[Records provided — start]

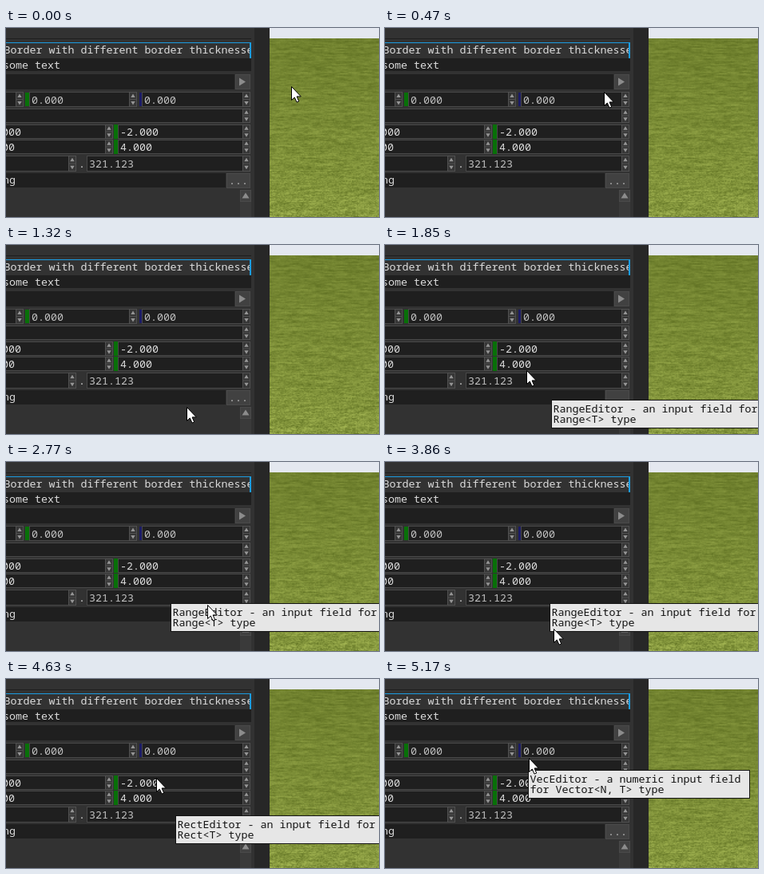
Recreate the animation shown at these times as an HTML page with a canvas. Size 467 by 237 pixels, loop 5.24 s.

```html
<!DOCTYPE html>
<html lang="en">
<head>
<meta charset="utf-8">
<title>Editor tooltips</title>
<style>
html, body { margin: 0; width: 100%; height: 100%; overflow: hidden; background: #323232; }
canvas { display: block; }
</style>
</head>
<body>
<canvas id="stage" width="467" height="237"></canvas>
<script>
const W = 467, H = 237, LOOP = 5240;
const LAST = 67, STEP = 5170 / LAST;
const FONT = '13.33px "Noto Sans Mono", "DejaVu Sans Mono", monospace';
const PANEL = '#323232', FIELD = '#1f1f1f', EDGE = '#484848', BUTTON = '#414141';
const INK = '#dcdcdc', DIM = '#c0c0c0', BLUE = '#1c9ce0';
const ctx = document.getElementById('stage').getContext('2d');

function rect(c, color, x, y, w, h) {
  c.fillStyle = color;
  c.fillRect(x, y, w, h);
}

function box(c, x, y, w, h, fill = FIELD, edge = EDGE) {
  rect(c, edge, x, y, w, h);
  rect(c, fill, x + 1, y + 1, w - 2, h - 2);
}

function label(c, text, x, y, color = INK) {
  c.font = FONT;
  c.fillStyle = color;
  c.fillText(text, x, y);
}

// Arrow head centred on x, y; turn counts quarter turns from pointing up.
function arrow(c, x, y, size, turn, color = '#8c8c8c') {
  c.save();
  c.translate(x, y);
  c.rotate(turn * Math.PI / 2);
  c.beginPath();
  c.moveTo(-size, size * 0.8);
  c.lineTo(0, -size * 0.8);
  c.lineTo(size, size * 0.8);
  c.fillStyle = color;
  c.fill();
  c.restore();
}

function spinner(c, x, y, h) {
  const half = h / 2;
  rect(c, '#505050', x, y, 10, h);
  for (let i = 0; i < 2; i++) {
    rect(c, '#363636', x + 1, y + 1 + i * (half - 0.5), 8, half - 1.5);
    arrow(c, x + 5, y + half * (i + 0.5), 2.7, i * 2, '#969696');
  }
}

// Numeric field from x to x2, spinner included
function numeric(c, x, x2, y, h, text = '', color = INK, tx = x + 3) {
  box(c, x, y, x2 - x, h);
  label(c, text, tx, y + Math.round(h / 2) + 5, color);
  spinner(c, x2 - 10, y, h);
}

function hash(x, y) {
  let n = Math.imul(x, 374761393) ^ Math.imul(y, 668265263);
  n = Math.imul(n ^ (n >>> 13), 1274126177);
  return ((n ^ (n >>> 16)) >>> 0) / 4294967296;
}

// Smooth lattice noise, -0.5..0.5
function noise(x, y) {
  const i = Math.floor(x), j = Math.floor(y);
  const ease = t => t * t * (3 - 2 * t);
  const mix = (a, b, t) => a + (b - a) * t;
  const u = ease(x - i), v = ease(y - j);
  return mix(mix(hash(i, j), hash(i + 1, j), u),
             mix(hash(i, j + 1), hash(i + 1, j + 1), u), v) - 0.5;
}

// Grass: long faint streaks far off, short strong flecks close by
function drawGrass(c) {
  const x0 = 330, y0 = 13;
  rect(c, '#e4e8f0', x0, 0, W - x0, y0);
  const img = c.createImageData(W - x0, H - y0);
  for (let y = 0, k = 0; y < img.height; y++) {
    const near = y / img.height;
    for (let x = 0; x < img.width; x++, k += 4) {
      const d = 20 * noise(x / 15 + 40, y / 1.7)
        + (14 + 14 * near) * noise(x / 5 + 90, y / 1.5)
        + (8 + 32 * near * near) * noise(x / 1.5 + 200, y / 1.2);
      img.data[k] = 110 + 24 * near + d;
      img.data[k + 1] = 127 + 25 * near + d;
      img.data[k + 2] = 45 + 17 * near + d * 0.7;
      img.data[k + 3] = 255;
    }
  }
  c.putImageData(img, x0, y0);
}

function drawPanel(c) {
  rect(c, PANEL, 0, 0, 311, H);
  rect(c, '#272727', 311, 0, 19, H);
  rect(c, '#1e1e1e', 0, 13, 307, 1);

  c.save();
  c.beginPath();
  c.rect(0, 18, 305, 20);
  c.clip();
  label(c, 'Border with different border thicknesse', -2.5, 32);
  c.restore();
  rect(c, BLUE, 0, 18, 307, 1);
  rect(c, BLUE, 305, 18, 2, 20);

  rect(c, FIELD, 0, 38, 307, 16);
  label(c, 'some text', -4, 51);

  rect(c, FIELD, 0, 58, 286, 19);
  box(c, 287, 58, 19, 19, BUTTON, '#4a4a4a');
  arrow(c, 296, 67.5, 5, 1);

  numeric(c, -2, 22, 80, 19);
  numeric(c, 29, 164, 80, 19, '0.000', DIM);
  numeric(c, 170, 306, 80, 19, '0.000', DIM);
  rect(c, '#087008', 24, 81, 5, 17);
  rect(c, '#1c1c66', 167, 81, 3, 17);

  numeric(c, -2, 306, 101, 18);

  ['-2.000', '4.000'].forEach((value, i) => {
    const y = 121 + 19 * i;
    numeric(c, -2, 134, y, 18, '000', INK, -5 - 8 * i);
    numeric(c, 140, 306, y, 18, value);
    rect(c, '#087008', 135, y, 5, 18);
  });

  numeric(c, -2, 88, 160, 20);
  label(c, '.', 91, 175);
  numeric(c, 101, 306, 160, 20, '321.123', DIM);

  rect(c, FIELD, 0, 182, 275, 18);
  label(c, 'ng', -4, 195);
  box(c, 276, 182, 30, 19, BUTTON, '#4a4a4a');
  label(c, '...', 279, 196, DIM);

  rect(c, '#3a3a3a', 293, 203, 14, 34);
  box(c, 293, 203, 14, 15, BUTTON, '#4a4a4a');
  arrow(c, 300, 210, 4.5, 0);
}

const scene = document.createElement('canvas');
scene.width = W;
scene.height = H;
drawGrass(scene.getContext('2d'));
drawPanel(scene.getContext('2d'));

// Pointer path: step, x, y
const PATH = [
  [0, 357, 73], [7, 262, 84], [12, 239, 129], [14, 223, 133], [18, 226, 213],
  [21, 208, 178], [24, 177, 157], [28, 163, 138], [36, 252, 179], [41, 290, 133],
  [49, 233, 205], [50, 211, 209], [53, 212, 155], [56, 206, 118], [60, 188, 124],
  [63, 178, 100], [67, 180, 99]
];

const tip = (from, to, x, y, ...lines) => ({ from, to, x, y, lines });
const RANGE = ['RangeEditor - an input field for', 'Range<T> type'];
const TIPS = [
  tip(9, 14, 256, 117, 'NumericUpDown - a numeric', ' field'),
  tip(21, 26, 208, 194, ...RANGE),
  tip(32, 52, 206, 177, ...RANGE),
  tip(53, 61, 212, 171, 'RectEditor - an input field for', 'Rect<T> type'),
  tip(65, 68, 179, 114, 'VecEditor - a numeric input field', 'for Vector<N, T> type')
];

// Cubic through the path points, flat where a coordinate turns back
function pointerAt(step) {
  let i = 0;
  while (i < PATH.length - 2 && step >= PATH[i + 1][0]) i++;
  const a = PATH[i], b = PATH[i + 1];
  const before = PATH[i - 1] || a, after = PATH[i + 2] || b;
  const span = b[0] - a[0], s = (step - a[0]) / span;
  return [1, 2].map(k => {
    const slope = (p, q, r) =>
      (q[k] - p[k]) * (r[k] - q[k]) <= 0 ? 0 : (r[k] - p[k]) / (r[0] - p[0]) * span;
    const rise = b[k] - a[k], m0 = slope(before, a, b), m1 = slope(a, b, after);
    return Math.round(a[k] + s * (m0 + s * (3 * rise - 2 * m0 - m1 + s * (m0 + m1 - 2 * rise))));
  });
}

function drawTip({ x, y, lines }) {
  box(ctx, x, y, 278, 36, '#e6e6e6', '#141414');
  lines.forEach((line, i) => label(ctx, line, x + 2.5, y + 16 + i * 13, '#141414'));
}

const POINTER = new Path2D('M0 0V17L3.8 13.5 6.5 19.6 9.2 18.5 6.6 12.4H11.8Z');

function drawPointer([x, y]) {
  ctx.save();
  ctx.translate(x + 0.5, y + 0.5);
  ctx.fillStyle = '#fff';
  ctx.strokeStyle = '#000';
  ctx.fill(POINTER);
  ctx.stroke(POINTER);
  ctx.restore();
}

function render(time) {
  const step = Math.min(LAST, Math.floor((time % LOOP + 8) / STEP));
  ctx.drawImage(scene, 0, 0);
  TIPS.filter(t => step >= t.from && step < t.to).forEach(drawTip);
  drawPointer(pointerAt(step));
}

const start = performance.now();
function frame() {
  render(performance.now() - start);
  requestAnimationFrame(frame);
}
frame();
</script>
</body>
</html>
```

[Records provided — finish]

#### What you will do:
Identify all lines in the records above with the word "before".

#### The completed task:
  const before = PATH[i - 1] || a, after = PATH[i + 2] || b;
    const rise = b[k] - a[k], m0 = slope(before, a, b), m1 = slope(a, b, after);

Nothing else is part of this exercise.